In addition to their many uses in agriculture and biology, copper salts have an astonishing variety of industrial uses, chiefly of a specialised nature, and there is hardly an industry which does not have some small use for them. The following pages briefly describe a few of the more important copper compounds and list some of their uses with particular reference to copper sulphate.
It is worth noting that copper is an indispensable constituent of all living tissues and is essential for the normal growth and well being of plants and animals. Where it is lacking it has to be supplied. The minute quantities of copper needed for human health are usually obtained through the normal intake of food and water.
Copper and its compounds are not toxic like some other metals, such as lead or mercury. There are no records of any occupational diseases attributable to copper among people who have worked for many years with the metal or its salts. Indeed it has sometimes been said that such people often appear healthier and generally suffer less from colds and other ailments. Copper bangles and other adornments are reputed to relieve and prevent rheumatic pains.
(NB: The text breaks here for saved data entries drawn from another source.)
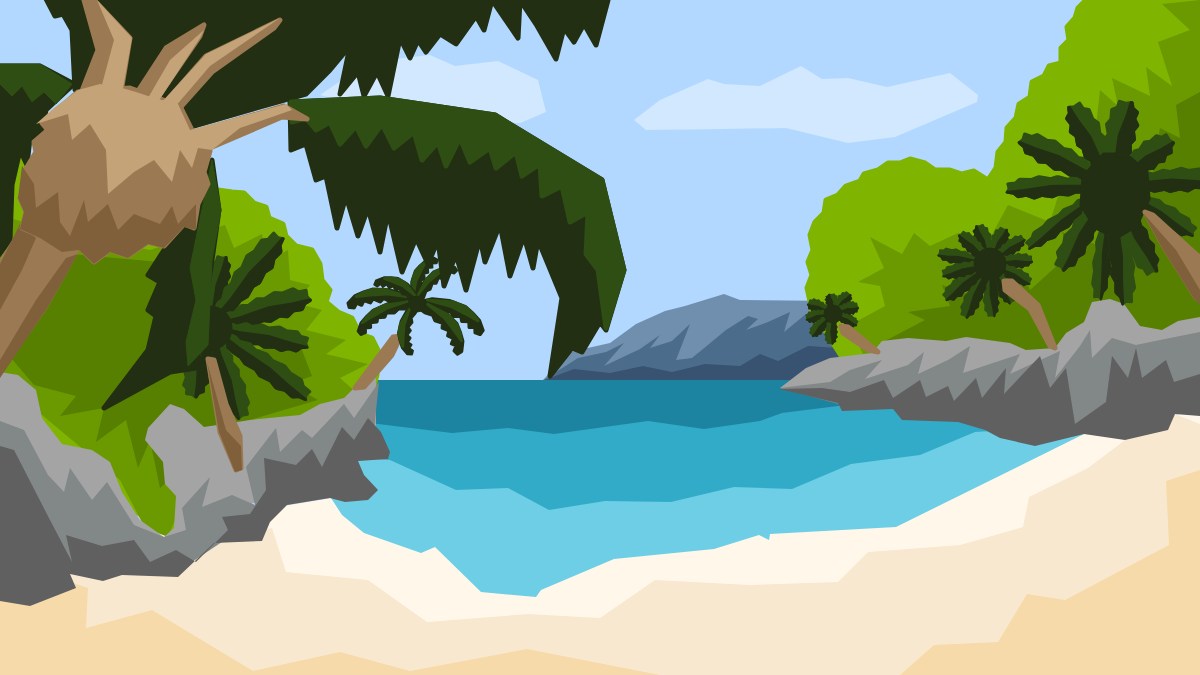
<!DOCTYPE html>
<html lang="en">
<head>
<meta charset="utf-8">
<title>Tropical cove</title>
<style>
:root {
  --sky: #b2d8ff; --cloud: #d1e8ff;
  --peak-light: #708fae; --peak: #4c6c8b; --peak-dark: #385371;
  --sea-deep: #1c84a1; --sea-mid: #32abc9; --sea-shallow: #6dcee6;
  --sand-light: #fff8ea; --sand: #f9e8d0; --sand-dark: #f7daa9;
  --leaf-light: #7fb400; --leaf: #6b9a00; --leaf-dark: #577f00;
  --palm-light: #2f4e14; --palm: #222f12;
  --rock-light: #a4a4a4; --rock: #828787; --rock-dark: #606060;
  --bark-light: #c4a378; --bark: #9b7a53; --bark-dark: #80603b;
}
html, body { margin: 0; overflow: hidden; }
svg { display: block; width: 1200px; height: 675px; }
.round { stroke-width: 5; stroke-linejoin: round; }
.sky { fill: var(--sky); } .cloud { fill: var(--cloud); }
.peak-light { fill: var(--peak-light); } .peak { fill: var(--peak); } .peak-dark { fill: var(--peak-dark); }
.sea-deep { fill: var(--sea-deep); } .sea-mid { fill: var(--sea-mid); } .sea-shallow { fill: var(--sea-shallow); }
.sand-light { fill: var(--sand-light); } .sand { fill: var(--sand); } .sand-dark { fill: var(--sand-dark); }
.leaf-light { fill: var(--leaf-light); stroke: var(--leaf-light); } .leaf { fill: var(--leaf); } .leaf-dark { fill: var(--leaf-dark); }
.palm { fill: var(--palm); stroke: var(--palm); } .palm-light { fill: var(--palm-light); stroke: var(--palm-light); }
.rock-light { fill: var(--rock-light); } .rock { fill: var(--rock); } .rock-dark { fill: var(--rock-dark); }
.bark-light { fill: var(--bark-light); } .bark { fill: var(--bark); stroke: var(--bark); } .bark-dark { fill: var(--bark-dark); }
</style>
</head>
<body>
<svg viewBox="0 0 1200 675" role="img" aria-label="Sandy cove with palm trees, rocks and a distant island">
  <defs>
    <g id="frond">
      <path class="palm-light round" d="M0-4 22-11 27-9 36-15 42-12 52-17 59-14 70-18 77-14 88-15 92-9 99-8 98 0 100 6 94 8 90 14 82 12 75 17 68 13 58 16 52 12 42 14 36 10 26 10 0 4Z"/>
      <path class="palm round" d="M0-3 30 0 60-1 84 4 100 6 94 8 90 14 82 12 75 17 68 13 58 16 52 12 42 14 36 10 26 10 0 4Z"/>
    </g>
    <g id="slim-frond">
      <path class="palm round" d="M0-3 20-14 44-17 68-13 80-5 92 5 100 20 97 28 90 27 88 18 80 20 78 11 68 13 65 5 54 8 50 1 38 5 30 0 18 4 0 4Z"/>
      <path class="palm-light round" d="M14-10 32-13 50-16 68-12 80-4 90 6 70-1 48-8Z"/>
    </g>
  </defs>

  <rect class="sky" width="1200" height="675"/>
  <g id="clouds" class="cloud">
    <path d="M320 95 368 62 430 55 455 66 498 61 538 80 546 112 520 123 420 122Z"/>
    <path d="M634 120 660 100 708 79 724 84 760 86 801 66 822 79 848 78 887 87 950 73 978 95 977 102 895 137 848 143 786 128 722 129 646 130Z"/>
  </g>

  <g id="island">
    <path class="peak-light" d="M542 381 570 352 610 343 636 324 665 311 685 306 724 294 740 300 840 301 850 381Z"/>
    <path class="peak" d="M542 381 578 358 606 352 624 343 604 366 640 349 660 335 650 348 672 341 690 324 676 360 692 358 726 330 748 316 758 319 746 330 768 322 790 312 784 332 806 314 850 320 850 381Z"/>
    <path class="peak-dark" d="M542 381 574 369 610 373 643 366 672 372 705 364 740 366 760 354 778 361 808 346 870 350 870 381Z"/>
  </g>

  <g id="sea">
    <rect class="sea-deep" x="330" y="380" width="800" height="230"/>
    <path class="sea-mid" d="M330 420 378 424 452 433 508 428 554 434 648 421 704 429 760 421 782 413 838 406 860 400 1130 430V610H330Z"/>
    <path class="sea-shallow" d="M330 455 390 460 456 490 508 488 549 510 605 501 671 502 734 487 792 489 851 464 920 455 975 432 1100 425V610H330Z"/>
  </g>

  <g id="beach">
    <path class="sand-light" d="M0 570 260 510 331 498 342 515 364 533 421 553 435 547 481 592 536 597 541 590 614 559 714 549 759 535 769 540 770 534 896 527 1084 434 1200 410V675H0Z"/>
    <path class="sand" d="M0 575 220 540 272 528 286 572 368 580 427 622 528 614 600 618 655 580 750 585 838 582 868 552 960 545 1023 527 1029 497 1088 468 1125 440 1175 414 1200 424V675H0Z"/>
    <path class="sand-dark" d="M0 590 70 582 88 588 86 628 152 610 253 671 340 652 410 671 527 649 660 675H0ZM900 675 934 645 998 642 1027 594 1065 600 1169 545 1166 481 1200 470V675Z"/>
  </g>

  <g id="right-headland">
    <path class="leaf-light round" d="M812 310 807 288 812 275 808 262 813 250 810 235 815 222 824 213 826 200 838 195 846 186 860 181 864 174 878 170 888 163 900 163 910 159 925 163 935 170 950 170 962 174 974 171 988 180 996 168 998 152 1006 142 1007 128 1016 118 1019 104 1030 97 1032 82 1044 76 1049 66 1061 63 1061 48 1069 40 1067 27 1075 18 1078 8 1090-4H1205V370H850Z"/>
    <path class="leaf" d="M850 325 885 306 880 286 858 282 884 268 870 237 902 254 914 233 930 246 958 233 990 238 1008 205 1050 222 1060 190 1090 180 1100 90 1118 106 1112 78 1150 96 1146 67 1172 86 1158 42 1190 30 1162 4 1200 0V370H870Z"/>
    <path class="leaf-dark" d="M885 341 925 320 908 312 950 306 942 285 980 298 1020 267 1030 290 1070 254 1062 232 1100 246 1150 190 1160 128 1180 138 1176 105 1200 92V360H900Z"/>
  </g>

  <g id="right-rocks">
    <path class="rock-light" d="M780 388 806 368 830 358 872 353 882 341 908 338 946 341 966 337 1010 343 1026 350 1055 348 1066 333 1084 322 1092 302 1110 299 1124 304 1140 326 1162 330 1178 321 1200 317V400H850Z"/>
    <path class="rock" d="M780 388 830 382 850 370 882 360 865 379 908 365 924 352 918 374 948 360 970 346 963 373 993 363 1020 354 1010 374 1060 351 1055 378 1080 346 1090 330 1092 358 1112 338 1136 345 1160 340 1200 332V405H1120L1075 424 1040 405H842Z"/>
    <path class="rock-dark" d="M779 389 822 388 850 392 884 380 893 398 920 380 926 397 948 386 954 401 976 378 982 398 1006 368 1004 394 1040 356 1050 388 1066 368 1075 424 1106 402 1112 356 1128 378 1136 348 1142 378 1166 360 1174 382 1200 374V416L1175 414 1168 430 1125 440 1084 434 1035 446 1000 438 985 430 958 422 902 420 893 409 842 411 838 403Z"/>
  </g>

  <g id="right-palms">
    <g transform="translate(833 314)">
      <use href="#frond" transform="rotate(-95) scale(.2 -.36)"/><use href="#frond" transform="rotate(-52) scale(.26 .36)"/>
      <use href="#frond" transform="rotate(-18) scale(.26 .36)"/><use href="#frond" transform="rotate(205) scale(.27 -.36)"/>
      <use href="#frond" transform="rotate(172) scale(.27 -.34)"/><use href="#frond" transform="rotate(136) scale(.3 -.34)"/>
      <use href="#frond" transform="rotate(95) scale(.3 -.34)"/><use href="#frond" transform="rotate(22) scale(.26 .3)"/>
      <circle class="palm" r="9"/>
    </g>
    <path class="bark round" d="M841 326 848 327 878 352 868 350 843 333Z"/>
    <g transform="translate(990 264)">
      <use href="#frond" transform="rotate(-106) scale(.4 -.46)"/><use href="#frond" transform="rotate(-68) scale(.38 .46)"/>
      <use href="#frond" transform="rotate(-38) scale(.42 .4)"/><use href="#frond" transform="rotate(-6) scale(.42 .4)"/>
      <use href="#frond" transform="rotate(192) scale(.52 -.4)"/><use href="#frond" transform="rotate(226) scale(.42 -.42)"/>
      <use href="#frond" transform="rotate(24) scale(.44 .4)"/><use href="#frond" transform="rotate(60) scale(.44 .42)"/>
      <use href="#frond" transform="rotate(88) scale(.52 -.42)"/><use href="#frond" transform="rotate(116) scale(.58 -.46)"/>
      <use href="#frond" transform="rotate(143) scale(.56 -.46)"/><use href="#frond" transform="rotate(168) scale(.48 -.4)"/>
      <circle class="palm" r="16"/>
    </g>
    <path class="bark round" d="M1004 281 1012 281 1038 305 1055 348 1050 346 1030 309 1005 290Z"/>
    <g transform="translate(1112 185)">
      <use href="#frond" transform="rotate(178) scale(1.04 -.6)"/><use href="#frond" transform="rotate(-153) scale(1.01 -.72)"/>
      <use href="#frond" transform="rotate(-116) scale(.88 -.8)"/><use href="#frond" transform="rotate(-80) scale(.84 .85)"/>
      <use href="#frond" transform="rotate(-38) scale(.74 .75)"/><use href="#frond" transform="rotate(-4) scale(1 .65)"/>
      <use href="#frond" transform="rotate(144) scale(1.03 -.5)"/><use href="#frond" transform="rotate(122) scale(.97 -.7)"/>
      <use href="#frond" transform="rotate(97) scale(1.13 -.5)"/><use href="#frond" transform="rotate(65) scale(.96 -.7)"/>
      <use href="#frond" transform="rotate(83) scale(1.18 .65)"/><use href="#frond" transform="rotate(30) scale(.94 .6)"/>
      <path class="palm round" d="M-28-8-8-30 14-30 34-12 36 14 24 40 4 52-16 42-30 20Z"/>
    </g>
    <path class="bark round" d="M1145 212 1153 215 1196 254 1204 260V302L1196 298 1164 247Z"/>
    <path class="bark-dark" d="M1143 213 1176 250 1200 290V304L1194 299 1162 248Z"/>
  </g>

  <g id="left-headland">
    <path class="leaf-light round" d="M0 160 20 155 60 190 205 188 218 190 232 192 244 193 254 203 266 207 269 218 283 224 286 236 296 246 312 250 320 264 322 280 330 290 326 302 338 312 352 318 360 334 372 338 378 350 377 375 370 400 300 440 170 530 0 440Z"/>
    <path class="leaf" d="M0 215 50 230 150 250 225 225 234 248 262 234 266 262 288 250 290 280 310 285 296 303 322 310 306 330 346 340 326 354 368 364 340 378 358 394 200 460 168 537 145 528 120 480 0 380Z"/>
    <path class="leaf-dark" d="M0 345 20 330 70 254 160 262 230 280 248 350 300 345 312 376 290 384 318 400 236 424 180 470 160 488 150 440 138 468 126 420 96 442 104 408 60 416 76 396 34 385Z"/>
  </g>

  <g id="left-rocks">
    <path class="rock-light" d="M0 372 18 375 36 390 42 418 62 444 92 450 110 462 122 492 140 520 164 537 174 528 176 496 165 484 163 462 145 440 148 428 170 404 184 409 204 427 250 420 300 415 320 404 344 398 356 386 376 378 376 430 260 500 150 550 0 550Z"/>
    <path class="rock" d="M0 421 24 430 48 475 64 492 70 468 92 500 107 482 134 525 164 537 186 530 182 508 210 477 202 507 232 495 255 505 246 467 276 428 280 452 302 430 312 438 344 404 354 418 379 382 374 430 300 490 180 570 75 570 0 560Z"/>
    <path class="rock-dark" d="M0 446 14 450 50 520 72 562 66 535 102 546 134 540 150 562 176 550 196 562 228 530 222 517 250 514 266 490 264 458 296 465 312 449 322 467 342 427 354 440 368 418 381 432 390 452 388 459 358 461 364 475 378 490 368 500 345 502 330 498 287 505 270 522 262 541 214 543 178 577 122 575 103 581 70 574 76 588 30 606 0 601Z"/>
  </g>

  <g id="left-palms">
    <path class="bark round" d="M393 337 401 336 392 355 364 387 355 388Z"/>
    <g transform="translate(417 304)">
      <use href="#slim-frond" transform="rotate(-82) scale(.48 .5)"/><use href="#slim-frond" transform="rotate(-54) scale(.52 .45)"/>
      <use href="#slim-frond" transform="rotate(190) scale(.68 -.55)"/><use href="#slim-frond" transform="rotate(164) scale(.64 -.5)"/>
      <use href="#slim-frond" transform="rotate(12) scale(.7 .6)"/><use href="#slim-frond" transform="rotate(36) scale(.64 .6)"/>
      <use href="#slim-frond" transform="rotate(222) scale(.46 -.5)"/><use href="#slim-frond" transform="rotate(112) scale(.5 -.5)"/>
      <circle class="palm" r="8"/>
    </g>
    <g transform="translate(210 328)">
      <use href="#frond" transform="rotate(-80) scale(.72 .6)"/><use href="#frond" transform="rotate(-53) scale(1.14 .75)"/>
      <use href="#frond" transform="rotate(-18) scale(1.03 .75)"/><use href="#frond" transform="rotate(9) scale(.98 .65)"/>
      <use href="#frond" transform="rotate(35) scale(1.18 .65)"/><use href="#frond" transform="rotate(70) scale(.94 .7)"/>
      <use href="#frond" transform="rotate(105) scale(.7 -.7)"/>
      <circle class="palm" r="22"/>
    </g>
    <path class="bark round" d="M208 359 214 360 226 404 240 436 241 468 236 470 220 432Z"/>
    <path class="bark-dark" d="M207 362 226 430 241 446 242 470 235 472 219 432Z"/>
  </g>

  <g id="foreground-palm">
    <g class="palm round">
      <path d="M-5 66H40L74 84 46 110 40 140 30 138 27 165 20 150 12 185 10 240-5 260Z"/>
      <path d="M44-5 55 16 63 14 72 30 75 90 180 130 288 99 306 94 330 70 350 46 340 94 358 72 364 96 377 72 388 96 400 38 410 58 418 40 426 52 440 34 456 44 476 16 484 30 492 0 518 38 520 0 536 24 556 59 564 28 574 42 584 24 596 45 608 0V-5Z"/>
      <path d="M290 102 380 98 495 115 602 180 624 270 606 330 600 322 582 352 572 348 550 376 562 298 538 240 533 268 524 236 510 276 500 224 485 262 480 238 466 290 456 254 444 286 438 240 428 264 416 238 402 272 388 212 380 252 368 208 358 236 346 196 337 228 326 176 316 180 306 144 291 150Z"/>
      <path d="M212 160 219 210 212 260 196 368 170 372 104 408 148 350 156 316 148 310 160 282 148 275 168 244 190 225Z"/>
    </g>
    <g class="palm-light">
      <path d="M0 64H40L72 84 56 104 44 92 32 102 22 86 12 96 0 84Z"/>
      <path class="round" d="M291 102 380 98 495 115 602 180 624 270 606 328 598 270 586 254 588 212 570 222 562 186 542 196 540 164 522 176 516 152 496 168 490 148 470 162 460 138 446 166 438 142 422 160 414 132 394 148 382 124 366 146 356 126 340 144 330 122 316 130 306 118 292 122Z"/>
      <path d="M212 160 221 210 212 260 208 345 188 366 186 342 196 300 190 268Z"/>
    </g>
    <g id="trunk">
      <path class="bark round" d="M24 226 76 252 46 306-4 378V270Z"/>
      <path class="bark-dark" d="M20 224 36 238 22 270 0 310V264ZM66 258 78 254 48 307 0 378V360L36 300Z"/>
      <path class="bark round" d="M42 123 78 92 130 88 180 106 192 130 210 151 204 172 208 184 198 204 194 228 184 224 164 246 148 242 128 256 110 250 94 262 80 248 62 250 40 236 22 228 26 212 20 198 28 182 24 172 36 152 34 142 48 130Z"/>
      <path class="bark-dark" d="M22 166 34 184 36 208 58 192 60 222 70 236 84 200 88 222 108 204 118 230 134 214 160 224 172 206 178 224 196 204 196 230 184 227 164 248 148 244 128 258 110 252 94 264 79 250 62 252 40 238 20 229 24 212 18 198Z"/>
    </g>
    <g id="cut-stems">
      <path class="bark round" d="M84 0 94 0 130 38 121 92 80 96 98 50Z"/>
      <path class="bark-light" d="M97 0 132 38 122 94 100 92 114 40Z"/>
      <path class="bark round" d="M136 94 166 48 204 25 200 36 156 100Z"/>
      <path class="bark-light" d="M148 98 170 60 204 30 200 38 158 102Z"/>
      <path class="bark round" d="M164 104 206 56 280 20 274 28 212 72 178 110Z"/>
      <path class="bark-light" d="M160 104 206 54 280 18 210 66 174 108Z"/>
      <path class="bark round" d="M188 134 284 106 307 119 282 117 210 148Z"/>
      <path class="bark-light" d="M36 124 54 108 78 90 100 84 122 88 136 92 154 98 178 104 190 130 286 104 292 110 240 128 212 150 198 148 192 168 180 150 172 182 154 160 134 172 108 194 106 150 90 124 72 140 68 114Z"/>
    </g>
  </g>
</svg>
</body>
</html>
Copper water storage vessels, copper kettles and copper cooking pans have been used for generations.
- General Uses
To trace the history of copper compounds it would be necessary to go back much further than the fourth millennium BC.
- Agricultural Uses
Copper compounds have their most extensive employment in agriculture where the first recorded use was in 1761
- Copper Sulphate
Copper sulphate, blue stone, blue vitriol are all common names.
- Copper Sulfate's Role in Agriculture
Copper sulphate has many agricultural uses but the following are the more important ones.
- Other Copper Compounds
Basic copper acetate (verdigris) was at one time made in France
- Table A: Uses of Copper Sulphate
Uses of copper sulphate
- Table B: Copper Fungicides
Plant diseases amenable to control by copper fungicides.